Intranet rollouts are a chance to transform your work culture. If you build collaboration into your intranet you’ll ensure your community is always active. This starts with employee training, at rollout and beyond.

When it comes to new starters, make sure they use your intranet on their first day. At Twine, we get all new starters to introduce themselves in their team’s group. Whenever someone posts here, the entire team gets an email notification. This will prompt them to join in, turning this induction into the employee’s first successful collaboration.

When you’re up and running, start sending weekly internal newsletters. This could include interesting blogs, company updates and reminders about the knowledge library – one company using Twine even uses newsletters to organise photography competitions.

Keeping the momentum up

Over time, the members of your community will change, but with strong foundations you will be able to keep your employees active.
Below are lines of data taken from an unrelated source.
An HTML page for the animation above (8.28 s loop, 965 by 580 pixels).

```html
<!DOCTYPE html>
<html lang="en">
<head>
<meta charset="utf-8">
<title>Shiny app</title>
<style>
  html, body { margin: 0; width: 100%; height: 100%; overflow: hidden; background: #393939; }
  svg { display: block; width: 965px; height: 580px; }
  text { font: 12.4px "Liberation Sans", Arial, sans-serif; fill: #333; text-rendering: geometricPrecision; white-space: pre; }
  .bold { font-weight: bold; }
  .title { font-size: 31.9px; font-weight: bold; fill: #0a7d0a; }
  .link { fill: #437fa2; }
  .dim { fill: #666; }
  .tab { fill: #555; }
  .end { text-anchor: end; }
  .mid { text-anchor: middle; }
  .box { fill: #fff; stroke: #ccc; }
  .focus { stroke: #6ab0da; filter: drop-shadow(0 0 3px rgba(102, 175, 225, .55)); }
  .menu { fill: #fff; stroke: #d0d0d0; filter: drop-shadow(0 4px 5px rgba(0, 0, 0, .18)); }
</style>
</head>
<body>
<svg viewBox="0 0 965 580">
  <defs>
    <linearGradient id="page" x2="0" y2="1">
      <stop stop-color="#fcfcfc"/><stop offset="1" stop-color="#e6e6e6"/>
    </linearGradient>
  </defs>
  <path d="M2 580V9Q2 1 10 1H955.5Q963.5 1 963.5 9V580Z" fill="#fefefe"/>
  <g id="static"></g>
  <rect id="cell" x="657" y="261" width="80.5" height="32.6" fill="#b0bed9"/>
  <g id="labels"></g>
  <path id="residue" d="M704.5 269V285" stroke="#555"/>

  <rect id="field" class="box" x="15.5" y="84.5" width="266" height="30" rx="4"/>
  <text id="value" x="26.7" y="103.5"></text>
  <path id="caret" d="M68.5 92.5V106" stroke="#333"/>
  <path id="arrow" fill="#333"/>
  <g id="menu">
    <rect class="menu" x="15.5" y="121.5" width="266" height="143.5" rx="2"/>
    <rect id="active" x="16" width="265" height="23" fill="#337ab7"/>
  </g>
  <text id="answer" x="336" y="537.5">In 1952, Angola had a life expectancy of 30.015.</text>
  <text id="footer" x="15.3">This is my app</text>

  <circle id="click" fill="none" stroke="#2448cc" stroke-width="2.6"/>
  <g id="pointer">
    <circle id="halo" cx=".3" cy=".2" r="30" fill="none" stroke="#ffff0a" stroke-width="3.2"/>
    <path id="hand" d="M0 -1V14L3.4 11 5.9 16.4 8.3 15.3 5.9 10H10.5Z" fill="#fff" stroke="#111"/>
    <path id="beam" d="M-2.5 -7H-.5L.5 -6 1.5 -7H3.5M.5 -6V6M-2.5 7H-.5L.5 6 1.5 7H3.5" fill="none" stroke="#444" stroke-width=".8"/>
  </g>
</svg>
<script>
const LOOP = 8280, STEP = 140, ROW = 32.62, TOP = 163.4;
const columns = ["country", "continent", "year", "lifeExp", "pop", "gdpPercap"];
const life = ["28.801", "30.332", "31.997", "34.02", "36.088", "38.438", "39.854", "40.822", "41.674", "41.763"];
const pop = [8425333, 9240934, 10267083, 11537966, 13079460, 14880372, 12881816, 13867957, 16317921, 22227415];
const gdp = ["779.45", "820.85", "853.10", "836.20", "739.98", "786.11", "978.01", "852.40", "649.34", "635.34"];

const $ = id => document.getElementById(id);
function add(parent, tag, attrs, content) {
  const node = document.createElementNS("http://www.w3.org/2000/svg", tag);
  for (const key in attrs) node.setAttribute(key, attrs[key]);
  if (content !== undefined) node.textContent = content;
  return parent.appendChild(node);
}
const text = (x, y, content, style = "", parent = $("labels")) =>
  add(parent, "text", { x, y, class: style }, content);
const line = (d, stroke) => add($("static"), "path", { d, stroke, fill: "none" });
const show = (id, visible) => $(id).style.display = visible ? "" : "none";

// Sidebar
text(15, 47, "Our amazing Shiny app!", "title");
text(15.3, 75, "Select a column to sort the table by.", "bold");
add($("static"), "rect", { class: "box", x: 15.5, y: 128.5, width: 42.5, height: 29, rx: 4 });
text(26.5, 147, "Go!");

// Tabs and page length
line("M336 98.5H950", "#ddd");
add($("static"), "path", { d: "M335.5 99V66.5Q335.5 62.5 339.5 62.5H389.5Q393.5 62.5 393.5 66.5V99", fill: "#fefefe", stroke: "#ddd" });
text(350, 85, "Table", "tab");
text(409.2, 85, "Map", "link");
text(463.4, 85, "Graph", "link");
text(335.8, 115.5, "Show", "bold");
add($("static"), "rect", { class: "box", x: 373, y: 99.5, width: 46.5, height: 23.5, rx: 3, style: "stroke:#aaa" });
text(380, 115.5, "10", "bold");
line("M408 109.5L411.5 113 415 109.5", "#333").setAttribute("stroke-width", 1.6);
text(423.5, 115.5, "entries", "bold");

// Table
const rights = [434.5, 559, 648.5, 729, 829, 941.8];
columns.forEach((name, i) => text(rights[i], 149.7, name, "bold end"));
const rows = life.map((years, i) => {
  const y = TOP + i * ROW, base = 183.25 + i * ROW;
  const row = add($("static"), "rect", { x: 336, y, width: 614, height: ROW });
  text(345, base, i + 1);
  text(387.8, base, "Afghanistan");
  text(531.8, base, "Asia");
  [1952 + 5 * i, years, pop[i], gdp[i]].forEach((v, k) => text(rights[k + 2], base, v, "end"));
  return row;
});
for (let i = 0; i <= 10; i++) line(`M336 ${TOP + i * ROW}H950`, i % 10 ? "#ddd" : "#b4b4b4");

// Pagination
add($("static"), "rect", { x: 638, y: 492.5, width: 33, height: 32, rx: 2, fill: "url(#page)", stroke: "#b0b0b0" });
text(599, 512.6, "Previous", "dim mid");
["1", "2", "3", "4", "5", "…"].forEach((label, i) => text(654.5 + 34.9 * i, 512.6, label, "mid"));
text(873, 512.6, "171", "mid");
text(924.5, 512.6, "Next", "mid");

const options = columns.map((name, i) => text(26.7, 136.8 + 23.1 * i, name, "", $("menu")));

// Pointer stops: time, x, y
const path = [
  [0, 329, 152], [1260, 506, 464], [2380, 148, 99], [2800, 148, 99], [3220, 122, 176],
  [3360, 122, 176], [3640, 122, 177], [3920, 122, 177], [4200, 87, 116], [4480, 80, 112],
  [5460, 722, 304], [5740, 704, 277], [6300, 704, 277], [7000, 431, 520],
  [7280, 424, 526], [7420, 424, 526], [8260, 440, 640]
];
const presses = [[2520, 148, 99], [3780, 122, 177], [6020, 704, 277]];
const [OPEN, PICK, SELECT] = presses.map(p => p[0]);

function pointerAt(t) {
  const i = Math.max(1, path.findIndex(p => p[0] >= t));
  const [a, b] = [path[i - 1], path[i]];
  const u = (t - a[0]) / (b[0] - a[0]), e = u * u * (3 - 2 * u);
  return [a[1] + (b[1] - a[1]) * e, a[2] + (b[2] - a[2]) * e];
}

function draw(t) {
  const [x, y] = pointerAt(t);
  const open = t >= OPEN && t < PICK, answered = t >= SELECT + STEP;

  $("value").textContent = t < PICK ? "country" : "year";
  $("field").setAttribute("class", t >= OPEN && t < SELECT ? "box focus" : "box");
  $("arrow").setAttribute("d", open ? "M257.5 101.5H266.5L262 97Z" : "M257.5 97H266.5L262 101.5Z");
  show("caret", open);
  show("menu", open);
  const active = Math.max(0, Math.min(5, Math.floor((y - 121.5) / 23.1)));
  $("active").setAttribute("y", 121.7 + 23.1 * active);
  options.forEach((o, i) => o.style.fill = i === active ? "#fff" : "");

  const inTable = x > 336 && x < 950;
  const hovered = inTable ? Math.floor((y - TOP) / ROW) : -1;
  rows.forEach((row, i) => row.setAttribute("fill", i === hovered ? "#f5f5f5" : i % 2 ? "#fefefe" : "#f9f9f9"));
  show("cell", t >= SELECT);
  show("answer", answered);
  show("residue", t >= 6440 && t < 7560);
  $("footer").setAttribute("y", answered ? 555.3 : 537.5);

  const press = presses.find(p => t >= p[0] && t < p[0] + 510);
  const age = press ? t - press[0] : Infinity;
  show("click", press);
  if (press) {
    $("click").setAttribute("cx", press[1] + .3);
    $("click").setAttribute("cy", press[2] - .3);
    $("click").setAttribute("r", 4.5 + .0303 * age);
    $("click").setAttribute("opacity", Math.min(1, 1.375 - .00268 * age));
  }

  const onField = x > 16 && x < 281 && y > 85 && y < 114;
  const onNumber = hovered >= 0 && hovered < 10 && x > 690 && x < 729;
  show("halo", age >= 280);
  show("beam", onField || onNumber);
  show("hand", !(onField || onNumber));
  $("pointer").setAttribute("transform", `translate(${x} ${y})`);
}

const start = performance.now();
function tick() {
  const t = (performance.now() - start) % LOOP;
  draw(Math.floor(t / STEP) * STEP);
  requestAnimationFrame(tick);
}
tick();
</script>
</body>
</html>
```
Build your intranet around them and they’ll keep it going for you.

And if you’re looking for the tools to start building your community, try a free demo of Twine.